──────── Records supplied
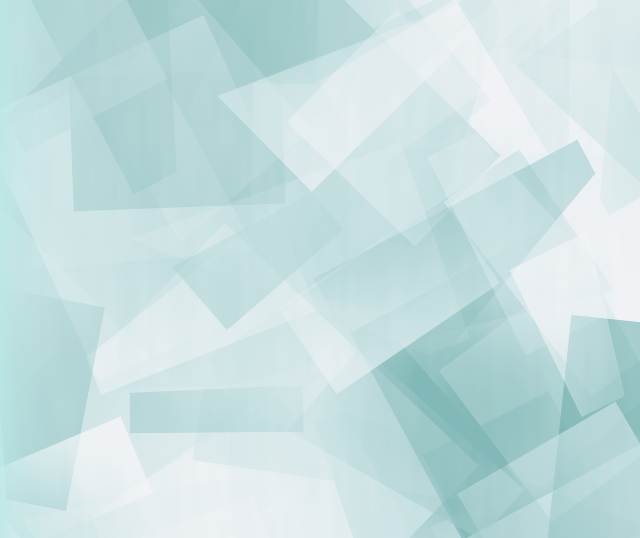
Give the GLSL for this background, as a Shadertoy shader.

```glsl
const int PANEL_COUNT = 56;
const float BASE_TONE = 0.78;
const float TONE_SPREAD = 0.25;
const float TONE_CONTRAST = 1.25;
const float LARGE_PANEL = 0.38;
const float SMALL_PANEL = 0.13;
const float STREAK_STRENGTH = 0.03;
const float EDGE_SOFTNESS = 0.0010;

const vec3 DEEP_TEAL = vec3(0.56, 0.75, 0.75);
const vec3 PALE_TEAL = vec3(0.79, 0.885, 0.89);
const vec3 MIST_WHITE = vec3(0.94, 0.95, 0.96);
const vec3 EDGE_CYAN = vec3(0.72, 0.91, 0.90);

// Soft light and shade: centre, radius, amount
const vec4 GLOWS[6] = vec4[6](
    vec4(0.72, 0.92, 0.25, 0.15),
    vec4(0.98, 0.58, 0.23, 0.08),
    vec4(0.30, 0.05, 0.26, 0.08),
    vec4(0.74, 0.22, 0.17, -0.34),
    vec4(0.31, 0.88, 0.20, -0.16),
    vec4(0.98, 0.20, 0.15, -0.12));

vec3 hash3(float n) {
    vec3 p = fract(vec3(n) * vec3(0.1031, 0.1030, 0.0973));
    p += dot(p, p.yzx + 33.33);
    return fract((p.xxy + p.yzz) * p.zyx);
}

float hash(vec2 cell) {
    vec3 p = fract(cell.xyx * 0.1031);
    p += dot(p, p.yzx + 33.33);
    return fract((p.x + p.y) * p.z);
}

float valueNoise(vec2 p) {
    vec2 cell = floor(p);
    vec2 f = fract(p);
    f = f * f * (3.0 - 2.0 * f);
    float low = mix(hash(cell), hash(cell + vec2(1.0, 0.0)), f.x);
    float high = mix(hash(cell + vec2(0.0, 1.0)), hash(cell + 1.0), f.x);
    return mix(low, high, f.y);
}

mat2 rotation(float angle) {
    float c = cos(angle), s = sin(angle);
    return mat2(c, -s, s, c);
}

float boxDistance(vec2 p, vec2 halfSize) {
    vec2 d = abs(p) - halfSize;
    return length(max(d, 0.0)) + min(max(d.x, d.y), 0.0);
}

float toneField(vec2 uv) {
    float tone = BASE_TONE;
    for (int i = 0; i < 6; i++) {
        vec2 offset = (uv - GLOWS[i].xy) / GLOWS[i].z;
        tone += GLOWS[i].w * exp(-dot(offset, offset));
    }
    return tone;
}

// Three families of tilt, each loosely jittered, in any quarter turn
float panelAngle(vec3 rnd) {
    float tilt = rnd.x < 0.25 ? -0.06 : (rnd.x < 0.65 ? 0.72 : 0.42);
    return tilt + (rnd.y - 0.5) * 0.26 + floor(rnd.z * 4.0) * 1.5708;
}

vec3 toneColour(float tone) {
    vec3 shade = mix(DEEP_TEAL, PALE_TEAL, max((tone - 0.56) / 0.23, -0.2));
    float lift = clamp((tone - 0.79) / 0.15, 0.0, 1.0);
    return tone < 0.79 ? shade : mix(PALE_TEAL, MIST_WHITE, lift);
}

void mainImage(out vec4 fragColor, in vec2 fragCoord) {
    vec2 p = fragCoord / iResolution.y;
    vec2 canvas = vec2(iResolution.x / iResolution.y, 1.0);
    vec2 uv = p / canvas;
    float soft = max(EDGE_SOFTNESS, 0.5 / iResolution.y);
    float tone = toneField(uv);

    // Translucent panels, large to small, each fading away from one corner
    for (int i = 0; i < PANEL_COUNT; i++) {
        float n = float(i);
        vec3 place = hash3(n + 11.0);
        vec3 look = hash3(n + 173.0);
        vec3 veil = hash3(n + 307.0);
        vec2 spot = fract(n * vec2(0.7549, 0.5698) + 0.37);
        vec2 centre = mix(vec2(-0.08), vec2(1.08), spot) + (place.xy - 0.5) * 0.08;

        float size = mix(LARGE_PANEL, SMALL_PANEL, n / float(PANEL_COUNT));
        vec2 halfSize = size * vec2(1.0, mix(0.5, 1.0, place.z));
        vec2 q = rotation(panelAngle(look)) * (p - centre * canvas);

        // Half of the panels are trimmed by a slanted cut into wedges
        float shape = boxDistance(q, halfSize);
        float slant = mix(-0.9, 0.5, veil.z);
        if (veil.y < 0.5) shape = max(shape, dot(q, vec2(sin(slant), -cos(slant))));

        float cover = 1.0 - smoothstep(-soft, soft, shape);
        float fade = smoothstep(0.0, 0.95, dot(q / halfSize, vec2(0.25)) + 0.5);
        float opacity = mix(0.3, 0.65, veil.x) * mix(0.06, 1.0, fade);
        float offset = (hash3(n + 419.0).y - 0.5) * 2.0 * TONE_SPREAD;

        // Pale panels stay gentle where the ground is already bright
        float ground = toneField(centre);
        float gentle = offset > 0.0 ? clamp((0.98 - ground) * 4.0, 0.3, 1.0) : 1.0;
        tone = mix(tone, ground + offset * gentle, cover * opacity);
    }
    tone = BASE_TONE + (tone - BASE_TONE) * TONE_CONTRAST;

    // Faint upright brush streaks and blotches
    float streaks = valueNoise(p * vec2(75.0, 9.0)) + valueNoise(p * vec2(26.0, 12.0) + 40.0);
    tone += (streaks - 1.0) * STREAK_STRENGTH * 0.5;

    vec3 colour = toneColour(tone);
    colour = mix(colour, EDGE_CYAN, 0.75 * exp(-uv.x * 24.0));
    fragColor = vec4(colour, 1.0);
}
```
────────────────
What you are asked to do: If a line above includes the word "return", count it; then give the final number by itself.

Response to this exercise: 8